Recorded data.
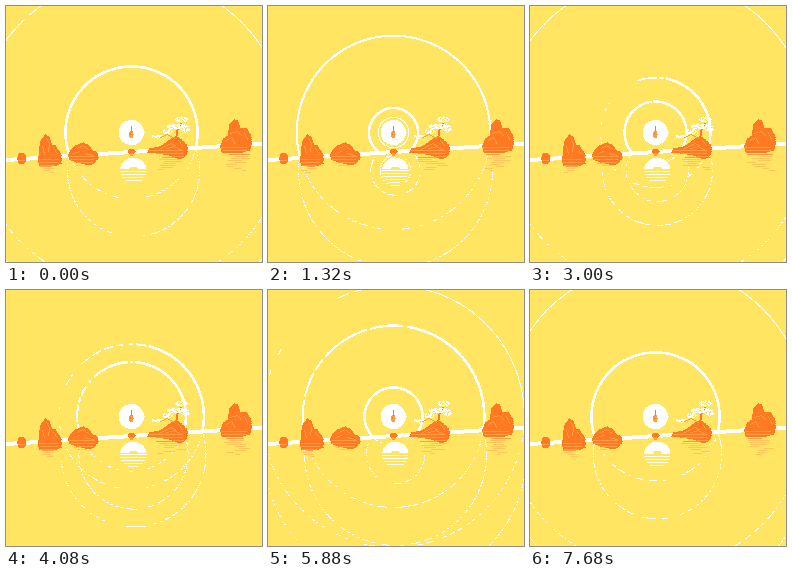
An HTML page with a canvas that plays this animation: 256 px wide and 256 px high, repeating every 7.8 s.

```html
<!DOCTYPE html>
<html lang="en">
<head>
<meta charset="utf-8">
<title>Ripples over still water</title>
<style>
html, body { margin: 0; width: 100%; height: 100%; overflow: hidden; background: #ffe562; }
canvas { display: block; width: 100vw; height: 100vh; image-rendering: pixelated; }
</style>
</head>
<body>
<canvas id="stage" width="256" height="256"></canvas>
<script>
const ctx = document.getElementById('stage').getContext('2d');
const LOOP = 7800, STEP = 120, TAU = Math.PI * 2;
const YELLOW = '#ffe562', WHITE = '#ffffff', ORANGE = '#ff7a22', LIGHT = '#ff9d45', PEACH = '#ffc45a';
const SUN = { x: 125, y: 126 }, MIRROR = { x: 127, y: 164 };

// Ring age in seconds against radius.
const GROWTH = [[0, 13], [1.16, 22.5], [1.9, 30], [3.05, 55], [4.13, 72.5],
  [5.1, 98], [5.96, 132], [6.7, 154], [7.5, 181]];
const RINGS = [
  { start: -0.05, rough: 1 },
  { start: 1.05, rough: 0.25 },
  { start: 4.06, rough: 0 }
];

const clamp = (v, a, b) => Math.min(b, Math.max(a, v));
const horizon = x => 154 - 0.064 * x;

function hash(a, b = 0, c = 0) {
  const s = Math.sin(a * 12.9898 + b * 78.233 + c * 37.719) * 43758.5453;
  return s - Math.floor(s);
}

function rect(x, y, w, h, color) {
  ctx.fillStyle = color;
  ctx.fillRect(Math.round(x), Math.round(y), Math.round(w), Math.round(h));
}

function ellipse(x, y, rx, ry, color, keep) {
  for (let row = Math.ceil(y - ry); row <= y + ry; row++) {
    if (keep && !keep(row)) continue;
    const half = rx * Math.sqrt(Math.max(0, 1 - ((row - y) / ry) ** 2));
    if (half > 0.3) rect(x - half, row, 2 * half + 0.5, 1, color);
  }
}

function line(points, color, w = 1) {
  for (let i = 1; i < points.length; i++) {
    const [x0, y0] = points[i - 1], [x1, y1] = points[i];
    const n = Math.max(1, Math.abs(x1 - x0), Math.abs(y1 - y0));
    for (let k = 0; k <= n; k++) rect(x0 + (x1 - x0) * k / n, y0 + (y1 - y0) * k / n, w, 1, color);
  }
}

// Calls visit(x, y, width) for each row of a filled outline.
function scan(points, visit) {
  const ys = points.map(p => p[1]);
  for (let y = Math.min(...ys); y <= Math.max(...ys); y++) {
    const hits = [];
    points.forEach(([x0, y0], i) => {
      const [x1, y1] = points[(i + 1) % points.length];
      if ((y0 <= y) !== (y1 <= y)) hits.push(x0 + (y - y0) * (x1 - x0) / (y1 - y0));
    });
    hits.sort((a, b) => a - b);
    for (let i = 0; i + 1 < hits.length; i += 2) visit(hits[i], y, hits[i + 1] - hits[i] + 1);
  }
}

function radiusAt(age) {
  for (let i = 1; i < GROWTH.length; i++) {
    const [a0, r0] = GROWTH[i - 1], [a1, r1] = GROWTH[i];
    if (age <= a1) return r0 + (r1 - r0) * (age - a0) / (a1 - a0);
  }
  return 0;
}

function arc(center, r, visit) {
  const n = Math.ceil(r * TAU * 1.6);
  for (let i = 0; i < n; i++) {
    const a = i / n * TAU;
    visit(a, center.x + Math.cos(a) * r, center.y + Math.sin(a) * r);
  }
}

function drawRing(ring, r, id, tick) {
  const base = Math.min(clamp((r - 12) / 4, 1, 2.8), clamp(1 + (125 - r) / 20, 1, 2.8));
  const worn = ring.rough * clamp((r - 28) / 25, 0, 1);
  const wear = a => Math.max(0, Math.cos(a - 3.5)) * worn;
  ctx.fillStyle = WHITE;
  arc(SUN, r, (a, x, y) => {
    if (y > horizon(x)) {
      const row = Math.round(y);
      if (hash(row, Math.floor(x / 7), tick + id) > 0.6) ctx.fillRect(Math.round(x), row, 1, 1);
      return;
    }
    const left = wear(a);
    if (hash(Math.floor(a * 22), id, tick >> 2) < left * 0.85) return;
    const w = Math.max(1, base * (1 - 0.6 * left));
    // Spread the stroke along the radius so the line stays even.
    for (let d = -(w - 1) / 2; d <= (w - 1) / 2 + 0.01; d += 0.5) {
      ctx.fillRect(Math.round(x + Math.cos(a) * d), Math.round(y + Math.sin(a) * d), 1, 1);
    }
  });
  arc(MIRROR, r, (a, x, y) => {
    if (y < horizon(x)) return;
    const row = Math.round(y);
    const visible = 0.5 * (1 - 0.6 * wear(a));
    if (hash(row, Math.floor(x / 6), tick + id * 5) < visible) ctx.fillRect(Math.round(x), row, 1, 1);
  });
}

function drawSun(tick) {
  ellipse(SUN.x, SUN.y, 12.5, 12.5, WHITE);
  ellipse(MIRROR.x, MIRROR.y, 13, 13, WHITE,
    y => y < 163 || (y + (tick >> 3)) % 3 === 0);
  ellipse(127, 162, 4, 2, YELLOW);
  ellipse(125, 128, 2, 3.5, LIGHT);
  line([[125, 120], [125, 125]], ORANGE);
  rect(124, 127, 1, 2, ORANGE);
}

function drawHorizon() {
  for (let x = 0; x < 256; x++) rect(x, horizon(x) - 2, 1, 4, WHITE);
}

// Short horizontal streaks that drift on the water.
function streaks(x, y, w, rows, tick) {
  for (let i = 0; i < rows; i++) {
    const fade = 1 - i / (rows + 2);
    const len = w * fade * (0.45 + 0.5 * hash(i, x, tick >> 1));
    const dx = (w - len) * hash(i, x + 3, tick >> 1);
    rect(x + dx, y + i * 2, len, 1, i < 1 ? LIGHT : PEACH);
  }
}

// A solid mass whose foot is broken by light bands at the waterline.
function rock(points, ...ridges) {
  scan(points, (x, y, w) => {
    rect(x, y, w, 1, ORANGE);
    if (y > horizon(x + w / 2) - 1 && y % 3 === 0) rect(x + 1, y, w * 0.85, 1, LIGHT);
  });
  ridges.forEach(r => line(r, LIGHT));
}

function drawRocks(tick) {
  streaks(33, 160, 16, 4, tick);
  streaks(67, 155, 22, 3, tick);
  streaks(217, 148, 28, 9, tick);
  streaks(150, 151, 31, 7, tick);

  ellipse(15.5, 152, 4.2, 6, ORANGE);
  rect(12, 154, 7, 1, LIGHT);

  rock([[39, 128], [42, 130], [45, 138], [49, 139], [53, 146], [55, 152], [54, 157],
    [47, 160], [33, 160], [32, 154], [33, 144], [34, 135]],
    [[40, 132], [43, 138], [42, 145]], [[47, 142], [51, 147]], [[36, 140], [38, 147]]);

  rock([[77, 136], [82, 139], [85, 143], [90, 146], [92, 151], [89, 155], [84, 159],
    [70, 156], [63, 153], [62, 148], [65, 143], [69, 139]],
    [[71, 142], [76, 139], [82, 143]], [[67, 147], [73, 145]], [[79, 147], [87, 149]]);

  rock([[228, 113], [231, 114], [233, 121], [240, 122], [244, 128], [245, 138], [243, 144],
    [232, 147], [216, 147], [214, 140], [217, 132], [222, 129], [223, 118]],
    [[224, 127], [231, 125], [235, 129]], [[220, 134], [225, 131], [228, 137]], [[238, 126], [241, 133]]);
}

function blossom(x, y, rx, ry) {
  for (let py = -ry; py <= ry; py++) for (let px = -rx; px <= rx; px++) {
    const inside = (px / rx) ** 2 + (py / ry) ** 2 <= 1;
    if (inside && hash(x + px, y + py) > 0.35) rect(x + px, y + py, 1, 1, WHITE);
  }
}

function drawIsland() {
  rock([[141, 146], [143, 142], [153, 140], [160, 136], [166, 131], [172, 131],
    [178, 136], [181, 142], [179, 149], [174, 153], [163, 149], [150, 147]],
    [[153, 143], [164, 137], [169, 139]], [[160, 142], [168, 140], [174, 143]], [[172, 134], [176, 139]]);
  line([[166, 134], [170, 129], [170, 124], [174, 117]], ORANGE, 2);
  line([[168, 132], [161, 128], [154, 131]], LIGHT);
  blossom(175, 113, 6, 3);
  blossom(171, 120, 11, 3);
  blossom(179, 123, 4, 3);
  blossom(161, 125, 5, 3);
  blossom(151, 130, 6, 2);

  ellipse(125, 145, 3.5, 2.5, ORANGE);
  rect(124, 147, 3, 3, LIGHT);
}

function draw(ms) {
  const tick = Math.floor((ms % LOOP) / STEP);
  const t = tick * STEP / 1000;
  rect(0, 0, 256, 256, YELLOW);
  RINGS.forEach((ring, id) => {
    const age = (t - ring.start + LOOP / 1000) % (LOOP / 1000);
    const r = radiusAt(age);
    if (r > 14) drawRing(ring, r, id, tick);
  });
  drawHorizon();
  drawSun(tick);
  drawRocks(tick);
  drawIsland();
}

const begin = performance.now();
function loop() {
  draw(performance.now() - begin);
  requestAnimationFrame(loop);
}
loop();
</script>
</body>
</html>
```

Try it. Copy out every line from the material above where the string "return" turns up.

Result.
  return s - Math.floor(s);
    if (age <= a1) return r0 + (r1 - r0) * (age - a0) / (a1 - a0);
  return 0;
      return;
    if (hash(Math.floor(a * 22), id, tick >> 2) < left * 0.85) return;
    if (y < horizon(x)) return;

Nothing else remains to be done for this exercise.